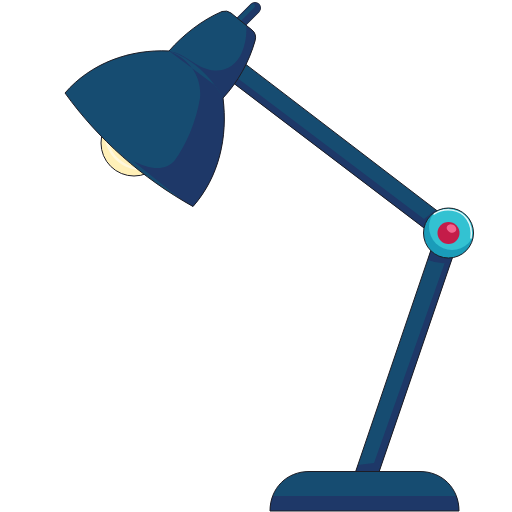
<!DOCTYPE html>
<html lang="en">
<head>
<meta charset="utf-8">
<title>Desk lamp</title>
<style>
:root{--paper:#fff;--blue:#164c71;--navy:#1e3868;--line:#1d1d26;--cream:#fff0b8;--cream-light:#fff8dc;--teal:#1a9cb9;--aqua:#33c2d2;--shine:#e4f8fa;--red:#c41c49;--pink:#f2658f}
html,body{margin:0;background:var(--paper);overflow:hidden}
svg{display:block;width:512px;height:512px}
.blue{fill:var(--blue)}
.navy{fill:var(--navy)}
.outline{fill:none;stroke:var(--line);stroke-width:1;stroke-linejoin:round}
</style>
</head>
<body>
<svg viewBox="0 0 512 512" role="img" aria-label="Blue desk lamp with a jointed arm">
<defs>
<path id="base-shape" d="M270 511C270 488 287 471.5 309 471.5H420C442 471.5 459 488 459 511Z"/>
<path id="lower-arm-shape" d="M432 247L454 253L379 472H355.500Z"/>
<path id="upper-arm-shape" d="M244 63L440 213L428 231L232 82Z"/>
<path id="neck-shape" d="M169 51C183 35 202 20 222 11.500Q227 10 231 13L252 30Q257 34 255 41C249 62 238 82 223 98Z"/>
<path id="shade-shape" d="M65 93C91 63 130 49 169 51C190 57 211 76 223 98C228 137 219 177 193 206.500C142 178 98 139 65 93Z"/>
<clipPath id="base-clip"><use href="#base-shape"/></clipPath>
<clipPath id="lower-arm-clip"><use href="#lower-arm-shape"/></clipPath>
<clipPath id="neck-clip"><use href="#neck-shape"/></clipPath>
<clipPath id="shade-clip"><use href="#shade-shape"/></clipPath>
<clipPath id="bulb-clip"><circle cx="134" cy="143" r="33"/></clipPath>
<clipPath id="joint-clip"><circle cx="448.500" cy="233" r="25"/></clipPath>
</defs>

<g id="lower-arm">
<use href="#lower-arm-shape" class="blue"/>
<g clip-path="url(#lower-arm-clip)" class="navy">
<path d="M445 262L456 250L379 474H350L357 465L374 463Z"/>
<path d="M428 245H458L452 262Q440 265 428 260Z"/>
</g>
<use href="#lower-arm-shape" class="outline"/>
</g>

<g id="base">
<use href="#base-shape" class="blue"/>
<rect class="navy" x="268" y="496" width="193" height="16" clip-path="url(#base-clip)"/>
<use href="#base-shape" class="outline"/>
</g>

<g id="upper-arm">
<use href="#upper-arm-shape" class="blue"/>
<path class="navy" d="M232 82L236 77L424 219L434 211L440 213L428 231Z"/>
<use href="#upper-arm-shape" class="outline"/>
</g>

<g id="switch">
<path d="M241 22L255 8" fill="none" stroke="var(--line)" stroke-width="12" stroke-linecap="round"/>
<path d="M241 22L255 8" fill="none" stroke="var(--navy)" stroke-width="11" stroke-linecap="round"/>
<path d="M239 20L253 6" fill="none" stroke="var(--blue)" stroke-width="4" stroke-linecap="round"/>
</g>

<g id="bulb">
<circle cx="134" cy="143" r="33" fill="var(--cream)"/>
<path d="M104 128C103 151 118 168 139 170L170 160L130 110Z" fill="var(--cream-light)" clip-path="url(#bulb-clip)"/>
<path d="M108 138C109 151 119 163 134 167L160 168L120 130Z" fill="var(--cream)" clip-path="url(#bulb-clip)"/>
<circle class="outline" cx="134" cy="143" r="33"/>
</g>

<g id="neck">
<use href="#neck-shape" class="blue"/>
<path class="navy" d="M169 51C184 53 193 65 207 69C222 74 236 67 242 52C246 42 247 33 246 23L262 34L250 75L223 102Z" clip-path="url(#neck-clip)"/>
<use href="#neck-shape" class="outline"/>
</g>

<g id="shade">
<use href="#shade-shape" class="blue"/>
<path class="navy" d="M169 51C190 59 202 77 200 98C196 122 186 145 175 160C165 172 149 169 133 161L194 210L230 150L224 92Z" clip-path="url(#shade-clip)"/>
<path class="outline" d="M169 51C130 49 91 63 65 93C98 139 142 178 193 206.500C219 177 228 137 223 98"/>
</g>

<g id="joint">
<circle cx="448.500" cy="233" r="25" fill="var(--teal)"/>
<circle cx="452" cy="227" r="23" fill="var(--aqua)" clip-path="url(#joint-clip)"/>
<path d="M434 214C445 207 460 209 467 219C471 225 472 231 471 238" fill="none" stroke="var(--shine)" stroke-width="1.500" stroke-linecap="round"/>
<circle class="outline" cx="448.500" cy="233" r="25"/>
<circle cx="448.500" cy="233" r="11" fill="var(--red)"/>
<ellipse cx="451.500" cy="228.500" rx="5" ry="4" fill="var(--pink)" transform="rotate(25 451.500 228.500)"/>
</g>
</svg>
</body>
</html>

§ Goal of the exercise:
Every line in the listing above that mentions "body" should be returned.

§ The completed task:
html,body{margin:0;background:var(--paper);overflow:hidden}
<body>
</body>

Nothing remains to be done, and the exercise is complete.